Back in December of last year, while photographing a year end event for Mammoet, I met a man who works with an industrial barge company. Within minutes of shaking hands, he asked if I'd be interested in working with them on an upcoming project. With my LOVE of industrial work, I was quick to answer his question. His elaboration on this upcoming project is what stuck out. "Would you be interested in capturing one of our barges through a cross country journey sometime in 2018? It will take weeks. A lot will be unknown. It will require much improvisation on your part." Being a girl who's taken on an array of commercial assignments over the years that have involved traveling both within and outside of the United States, and one who thrives in high impact situations, I answered yes again. This conversation occurring within another commissioned assignment, it was kept short and ended just about there, only a few sentences, everything sounded so vague, but very interesting. All ended with exchanging business cards and his closing statement of "I'll be in touch."
I shared this unique moment with my manager Lisa the following morning and after a few days, forgot about it, knowing if it is meant to be, I'll be here ready.
June of this year, I had a message Lisa took for me that sounded almost just as vague as our initial conversation. "A man called ready to discuss an upcoming assignment. No set date. Not much else." But his name sounded familiar. It was the "barge guy" from months before!
After a few meetings, and more details, I understood the assignment: Capture the story of the daily journeys ours barges take delivering the needed pieces and equipment that their client (typically various industries either building/expanding) demands. Tell the story of the weather, the scenes, and the teamwork required of the barge company alongside their contracted towboat companies, and all involved in such a move. Tell this story visually. Using time-lapse photography, video clips, etc. From the beginning of Louisiana rivers off the Gulf of Mexico, ending just 60 miles South of Lake Erie.
Estimated time from arrival at U.S. dock to final destination: 21 days.
Distance: 1905 miles.
Start date: unknown due to weather and other variables - start date will only be able to be estimated 7 days prior
End date: 21 days after initial departure, plus your time to return the rental car and fly home.
Any suggestions/ideas/inspo video compilations you'd like to share to further communicate what you, the client, envisions the final product to look like?
Nope! It is all up for your interpretation. We trust your vision. You create and document as you see fit.
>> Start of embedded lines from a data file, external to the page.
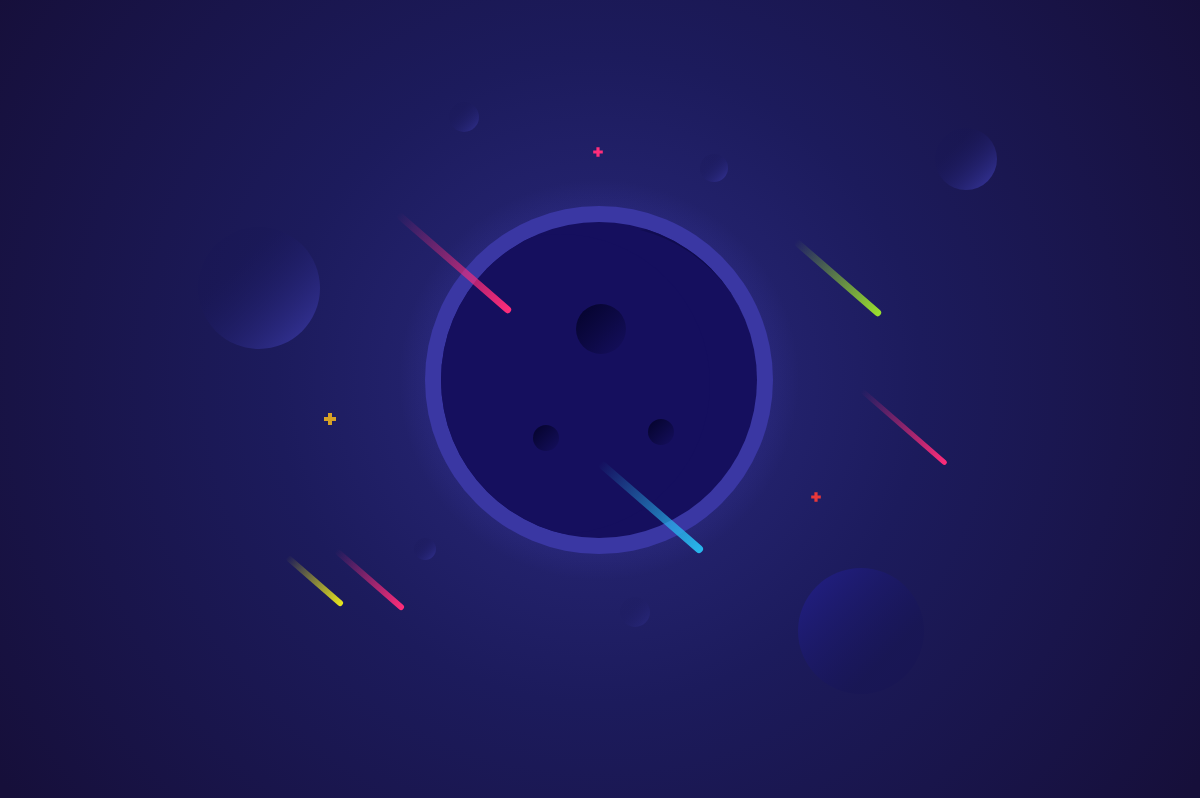
<!DOCTYPE html>
<html lang="en">
<head>
<meta charset="utf-8">
<title>Night Planet</title>
<link rel="stylesheet" href="https://fonts.googleapis.com/css2?family=Inter&display=swap">
<style>
  :root {
    --space-core: #2b2a80;
    --space-mid: #1c1b5c;
    --space-edge: #160f3a;
    --ring: #3a37a3;
    --planet: #150f5e;
    --planet-shade: #06053a;
    --moon-light: #3b3aa6;
    --moon-dark: #161454;
    --pink: #ff2d7a;
    --green: #9be12e;
    --cyan: #28b8ee;
    --yellow: #e8e61e;
    --gold: #d6a126;
    --red: #e8383a;
  }
  html, body {
    margin: 0;
    padding: 0;
    width: 1200px;
    height: 798px;
    overflow: hidden;
    background: var(--space-edge);
    font-family: "Inter", sans-serif;
  }
  .scene { display: block; width: 1200px; height: 798px; }
</style>
</head>
<body>
<svg class="scene" viewBox="0 0 1200 798" xmlns="http://www.w3.org/2000/svg">
  <defs>
    <radialGradient id="space-glow" cx="599" cy="380" r="720" gradientUnits="userSpaceOnUse">
      <stop offset="0" stop-color="var(--space-core)"/>
      <stop offset="0.45" stop-color="var(--space-mid)"/>
      <stop offset="1" stop-color="var(--space-edge)"/>
    </radialGradient>
    <radialGradient id="ring-halo" cx="0.5" cy="0.5" r="0.5">
      <stop offset="0.6" stop-color="#3b3aa8" stop-opacity="0.5"/>
      <stop offset="1" stop-color="#3b3aa8" stop-opacity="0"/>
    </radialGradient>
    <linearGradient id="moon-lit-br" x1="0" y1="0" x2="1" y2="1">
      <stop offset="0.3" stop-color="var(--moon-dark)" stop-opacity="0.2"/>
      <stop offset="1" stop-color="var(--moon-light)"/>
    </linearGradient>
    <linearGradient id="moon-lit-tl" x1="0" y1="0" x2="1" y2="1">
      <stop offset="0" stop-color="#23208a"/>
      <stop offset="0.7" stop-color="var(--moon-dark)" stop-opacity="0.5"/>
    </linearGradient>
    <linearGradient id="crater-shade" x1="0" y1="0" x2="1" y2="1">
      <stop offset="0" stop-color="#04032a"/>
      <stop offset="1" stop-color="var(--planet)"/>
    </linearGradient>
    <linearGradient id="planet-shadow" x1="0" y1="0" x2="1" y2="1">
      <stop offset="0" stop-color="#120d55"/>
      <stop offset="1" stop-color="var(--planet-shade)"/>
    </linearGradient>
    <linearGradient id="trail-pink"><stop offset="0" stop-color="var(--pink)" stop-opacity="0"/><stop offset="1" stop-color="var(--pink)"/></linearGradient>
    <linearGradient id="trail-green"><stop offset="0" stop-color="var(--green)" stop-opacity="0"/><stop offset="1" stop-color="var(--green)"/></linearGradient>
    <linearGradient id="trail-cyan"><stop offset="0" stop-color="var(--cyan)" stop-opacity="0"/><stop offset="1" stop-color="var(--cyan)"/></linearGradient>
    <linearGradient id="trail-yellow"><stop offset="0" stop-color="var(--yellow)" stop-opacity="0"/><stop offset="1" stop-color="var(--yellow)"/></linearGradient>
    <clipPath id="planet-clip"><circle cx="599" cy="380" r="158"/></clipPath>
    <path id="sparkle" d="M-2 -6h4v4h4v4h-4v4h-4v-4h-4v-4h4z"/>
  </defs>

  <rect class="backdrop" width="1200" height="798" fill="url(#space-glow)"/>

  <g class="distant-moons">
    <circle cx="259" cy="288" r="61" fill="url(#moon-lit-br)"/>
    <circle cx="966" cy="159" r="31" fill="url(#moon-lit-br)"/>
    <circle cx="861" cy="631" r="63" fill="url(#moon-lit-tl)"/>
    <circle cx="464" cy="117" r="15" fill="url(#moon-lit-br)" opacity="0.7"/>
    <circle cx="714" cy="168" r="14" fill="url(#moon-lit-br)" opacity="0.8"/>
    <circle cx="425" cy="549" r="11" fill="url(#moon-lit-br)" opacity="0.7"/>
    <circle cx="635" cy="612" r="15" fill="url(#moon-lit-br)" opacity="0.4"/>
  </g>

  <g class="main-planet">
    <circle cx="599" cy="380" r="200" fill="url(#ring-halo)"/>
    <circle cx="599" cy="380" r="174" fill="var(--ring)"/>
    <circle cx="599" cy="380" r="158" fill="var(--planet)"/>
    <g clip-path="url(#planet-clip)">
      <path d="M640 230 A158 158 0 0 1 620 540 L760 540 L760 220 Z" fill="url(#planet-shadow)"/>
      <circle cx="560" cy="384" r="150" fill="var(--planet)"/>
    </g>
    <circle class="crater" cx="601" cy="329" r="25" fill="url(#crater-shade)"/>
    <circle class="crater" cx="546" cy="438" r="13" fill="url(#crater-shade)"/>
    <circle class="crater" cx="661" cy="432" r="13" fill="url(#crater-shade)"/>
  </g>

  <g class="meteors">
    <rect transform="translate(508 310) rotate(41)" x="-146" y="-3.5" width="149" height="7" rx="3.5" fill="url(#trail-pink)"/>
    <rect transform="translate(878 313) rotate(41)" x="-109" y="-3.5" width="112" height="7" rx="3.5" fill="url(#trail-green)"/>
    <rect transform="translate(944 462) rotate(41)" x="-109" y="-2.5" width="112" height="5" rx="2.5" fill="url(#trail-pink)"/>
    <rect transform="translate(699 549) rotate(41)" x="-131" y="-4" width="135" height="8" rx="4" fill="url(#trail-cyan)"/>
    <rect transform="translate(340 603) rotate(41)" x="-70" y="-3" width="73" height="6" rx="3" fill="url(#trail-yellow)"/>
    <rect transform="translate(401 607) rotate(41)" x="-86" y="-3" width="89" height="6" rx="3" fill="url(#trail-pink)"/>
  </g>

  <g class="sparkles">
    <use href="#sparkle" transform="translate(598 152) scale(0.8)" fill="var(--pink)"/>
    <use href="#sparkle" transform="translate(330 419)" fill="var(--gold)"/>
    <use href="#sparkle" transform="translate(816 497) scale(0.8)" fill="var(--red)"/>
  </g>
</svg>
</body>
</html>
For once, I was disappointed in this answer. At first. But at first being for a good week. This immensely vague response coming from a company I have never worked for before, on an assignment I've never captured anything even close to... how do they even know I can do it?! How are they so confident in their trust through their investment in such a project?! Several days into this response rattling in my head, I even became frustrated. I just wanted more "constraints" - the project alone is so up in the air with over FORTY constantly changing variables - wind/weather/storms/weight & height of the equipment loaded/river current/locks and dam closures/YOU NAME IT. I finally gave up what I'd tried to convey to Lisa about the whole thing - the facade that I knew exactly what they meant & how I was going to pull this off - and I confessed my recent feelings on their entire confidence of trust with me on this, and no real direction as to how they expected me to capture this.
Lisa's response in a nutshell:
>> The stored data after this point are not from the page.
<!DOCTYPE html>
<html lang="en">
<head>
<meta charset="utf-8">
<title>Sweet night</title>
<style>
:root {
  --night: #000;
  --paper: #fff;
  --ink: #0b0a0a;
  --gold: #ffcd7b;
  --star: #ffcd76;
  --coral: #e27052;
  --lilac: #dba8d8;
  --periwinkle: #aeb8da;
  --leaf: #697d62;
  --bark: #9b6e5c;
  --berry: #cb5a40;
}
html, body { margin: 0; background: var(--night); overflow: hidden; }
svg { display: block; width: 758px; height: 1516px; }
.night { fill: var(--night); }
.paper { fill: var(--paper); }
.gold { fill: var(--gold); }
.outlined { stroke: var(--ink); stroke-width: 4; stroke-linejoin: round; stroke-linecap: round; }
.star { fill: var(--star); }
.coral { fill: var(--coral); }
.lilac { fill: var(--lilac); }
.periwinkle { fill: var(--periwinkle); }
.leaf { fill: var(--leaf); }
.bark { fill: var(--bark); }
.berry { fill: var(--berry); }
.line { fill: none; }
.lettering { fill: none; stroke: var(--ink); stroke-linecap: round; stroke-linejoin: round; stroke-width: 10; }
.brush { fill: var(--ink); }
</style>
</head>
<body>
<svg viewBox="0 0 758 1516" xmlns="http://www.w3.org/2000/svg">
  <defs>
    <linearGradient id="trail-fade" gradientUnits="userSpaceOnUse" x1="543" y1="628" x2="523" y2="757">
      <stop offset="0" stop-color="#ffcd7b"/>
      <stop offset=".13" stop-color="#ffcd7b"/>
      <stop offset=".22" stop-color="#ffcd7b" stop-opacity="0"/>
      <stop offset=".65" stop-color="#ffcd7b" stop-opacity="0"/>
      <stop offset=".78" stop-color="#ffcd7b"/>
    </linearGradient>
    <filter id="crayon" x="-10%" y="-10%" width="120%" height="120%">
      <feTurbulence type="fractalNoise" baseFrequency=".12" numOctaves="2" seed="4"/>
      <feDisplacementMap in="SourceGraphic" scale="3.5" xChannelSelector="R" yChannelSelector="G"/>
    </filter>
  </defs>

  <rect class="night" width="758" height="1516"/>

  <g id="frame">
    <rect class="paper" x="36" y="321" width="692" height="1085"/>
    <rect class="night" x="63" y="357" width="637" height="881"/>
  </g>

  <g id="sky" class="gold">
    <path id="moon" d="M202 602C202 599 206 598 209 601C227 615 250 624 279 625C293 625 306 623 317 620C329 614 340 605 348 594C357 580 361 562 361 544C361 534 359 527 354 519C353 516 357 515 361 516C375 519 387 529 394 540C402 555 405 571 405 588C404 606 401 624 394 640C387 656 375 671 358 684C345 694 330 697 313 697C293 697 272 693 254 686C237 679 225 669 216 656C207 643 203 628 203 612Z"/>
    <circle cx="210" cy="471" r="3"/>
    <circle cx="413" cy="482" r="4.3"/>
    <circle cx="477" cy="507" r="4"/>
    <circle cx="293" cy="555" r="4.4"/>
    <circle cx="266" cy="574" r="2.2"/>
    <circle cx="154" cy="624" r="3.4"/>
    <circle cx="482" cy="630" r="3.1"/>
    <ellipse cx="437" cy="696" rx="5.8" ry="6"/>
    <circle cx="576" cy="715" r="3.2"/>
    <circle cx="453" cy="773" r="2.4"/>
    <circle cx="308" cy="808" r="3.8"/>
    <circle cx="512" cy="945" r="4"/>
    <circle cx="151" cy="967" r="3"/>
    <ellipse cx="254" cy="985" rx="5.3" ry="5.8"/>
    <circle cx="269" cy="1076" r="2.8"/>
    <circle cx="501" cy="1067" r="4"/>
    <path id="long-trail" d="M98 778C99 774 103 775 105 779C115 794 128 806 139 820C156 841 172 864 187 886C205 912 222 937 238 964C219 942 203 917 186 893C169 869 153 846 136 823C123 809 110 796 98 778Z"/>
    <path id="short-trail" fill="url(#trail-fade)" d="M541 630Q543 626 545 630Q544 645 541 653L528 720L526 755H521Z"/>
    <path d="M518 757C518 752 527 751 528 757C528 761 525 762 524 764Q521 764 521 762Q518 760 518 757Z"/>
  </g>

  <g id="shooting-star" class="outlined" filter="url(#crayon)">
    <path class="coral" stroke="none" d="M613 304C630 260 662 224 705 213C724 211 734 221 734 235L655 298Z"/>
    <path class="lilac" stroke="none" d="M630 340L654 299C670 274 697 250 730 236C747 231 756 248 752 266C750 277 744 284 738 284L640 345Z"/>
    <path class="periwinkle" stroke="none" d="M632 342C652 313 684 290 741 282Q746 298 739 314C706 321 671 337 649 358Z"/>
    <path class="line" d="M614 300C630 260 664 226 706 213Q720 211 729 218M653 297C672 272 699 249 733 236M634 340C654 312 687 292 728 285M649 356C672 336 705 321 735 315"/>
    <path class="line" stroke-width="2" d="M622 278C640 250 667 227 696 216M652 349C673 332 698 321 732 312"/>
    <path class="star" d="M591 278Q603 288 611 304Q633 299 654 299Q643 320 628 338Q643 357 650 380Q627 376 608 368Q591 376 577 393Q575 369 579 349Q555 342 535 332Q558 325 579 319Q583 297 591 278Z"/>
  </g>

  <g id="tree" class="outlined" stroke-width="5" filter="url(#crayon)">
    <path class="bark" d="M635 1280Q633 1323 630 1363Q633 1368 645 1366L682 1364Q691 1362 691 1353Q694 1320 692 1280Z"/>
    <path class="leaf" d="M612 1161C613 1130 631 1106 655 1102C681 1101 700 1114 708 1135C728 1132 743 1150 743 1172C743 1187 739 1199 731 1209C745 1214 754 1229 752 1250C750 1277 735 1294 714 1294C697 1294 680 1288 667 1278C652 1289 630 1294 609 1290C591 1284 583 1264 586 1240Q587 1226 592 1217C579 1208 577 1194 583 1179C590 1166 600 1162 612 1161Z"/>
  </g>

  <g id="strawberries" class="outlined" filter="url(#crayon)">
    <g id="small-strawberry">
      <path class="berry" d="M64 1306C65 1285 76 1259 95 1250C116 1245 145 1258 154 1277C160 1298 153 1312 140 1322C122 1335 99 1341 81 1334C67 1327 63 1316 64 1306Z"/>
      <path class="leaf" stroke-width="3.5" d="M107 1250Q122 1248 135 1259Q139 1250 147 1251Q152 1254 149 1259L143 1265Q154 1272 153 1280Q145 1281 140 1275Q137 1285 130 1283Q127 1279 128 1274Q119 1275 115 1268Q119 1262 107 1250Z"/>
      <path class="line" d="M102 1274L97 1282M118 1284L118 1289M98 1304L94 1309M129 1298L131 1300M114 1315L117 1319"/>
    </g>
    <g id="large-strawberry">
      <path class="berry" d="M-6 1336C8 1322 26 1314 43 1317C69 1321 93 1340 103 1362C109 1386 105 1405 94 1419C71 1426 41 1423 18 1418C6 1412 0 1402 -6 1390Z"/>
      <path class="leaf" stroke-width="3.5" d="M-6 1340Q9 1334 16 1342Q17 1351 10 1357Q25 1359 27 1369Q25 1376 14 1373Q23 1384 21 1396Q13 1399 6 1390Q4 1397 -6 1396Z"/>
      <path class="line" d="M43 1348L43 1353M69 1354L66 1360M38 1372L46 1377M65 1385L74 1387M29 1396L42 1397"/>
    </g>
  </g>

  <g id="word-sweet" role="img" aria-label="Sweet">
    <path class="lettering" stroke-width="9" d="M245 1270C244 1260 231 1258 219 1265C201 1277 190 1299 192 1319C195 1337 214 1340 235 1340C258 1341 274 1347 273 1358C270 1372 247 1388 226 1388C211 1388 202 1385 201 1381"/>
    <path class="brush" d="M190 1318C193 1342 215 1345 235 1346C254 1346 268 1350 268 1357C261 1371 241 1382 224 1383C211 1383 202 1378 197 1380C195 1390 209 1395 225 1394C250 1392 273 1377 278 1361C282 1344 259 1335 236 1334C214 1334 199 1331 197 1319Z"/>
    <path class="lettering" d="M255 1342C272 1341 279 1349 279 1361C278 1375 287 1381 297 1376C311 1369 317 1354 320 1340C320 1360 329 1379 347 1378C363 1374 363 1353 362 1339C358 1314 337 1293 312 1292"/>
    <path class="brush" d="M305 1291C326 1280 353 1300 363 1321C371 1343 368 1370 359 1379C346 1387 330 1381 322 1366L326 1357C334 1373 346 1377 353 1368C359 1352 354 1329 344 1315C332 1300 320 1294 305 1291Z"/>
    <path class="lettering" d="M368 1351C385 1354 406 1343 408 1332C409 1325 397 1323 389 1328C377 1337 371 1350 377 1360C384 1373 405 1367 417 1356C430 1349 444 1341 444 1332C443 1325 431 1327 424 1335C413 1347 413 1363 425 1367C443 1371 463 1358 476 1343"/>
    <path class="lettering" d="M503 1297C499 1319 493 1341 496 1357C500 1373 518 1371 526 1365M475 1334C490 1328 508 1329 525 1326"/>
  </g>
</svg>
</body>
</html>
It makes complete sense you're feeling so anxious. But you must remember WHY you are so good at what you do within the commercial world. You have the MIND and creativity for all the assignments no one else could pull off. You are like a magician with an unending bag of tricks. I have watched you countless times, to effortlessly save the day and save the shoot, when everything goes wrong and even the client feels there is nothing left to salvage, you pull it off and astonish us all. It's just what you do. It is what you are GOOD at. It's what brings the bizarre and challenging assignments - you draw this type of work to your business, because you LOVE it. You enjoy and welcome the challenge. Because your thrive there and your work shows it. And remember - in virtually every case except now, you LOVE it when the client leaves it all in your hands for their assignment! This is no different. Except, of course, that it's completely different because you know almost nothing about anything as far as weather/time to leave/where you're going/etc... hahaha! But remember how you love just creating and immersing yourself into a long assignment... and find the faith they have in your work for yourself. You always do once you've jumped in!
**POOF** I was back on top of the project minutes later, and the anxiety turned into reminders of the Serenity Prayer, and I let go of the 90% I couldn't control and just focused on my 10% and began to prep for what I knew would be a very memorable project to come.
If you haven't seen this quick video trailer on our facebook page, I've uploaded it below! Enjoy! I can't WAIT to share the final product!
LJ's Tug Adventures - The Unofficial Official Movie Trailer
Commercial Industrial photographer Lindsey Janies from Lake Charles Louisiana was hired to track a barge cross country... here is the humorous and dramatic movie trailer created prior to completing the assignment.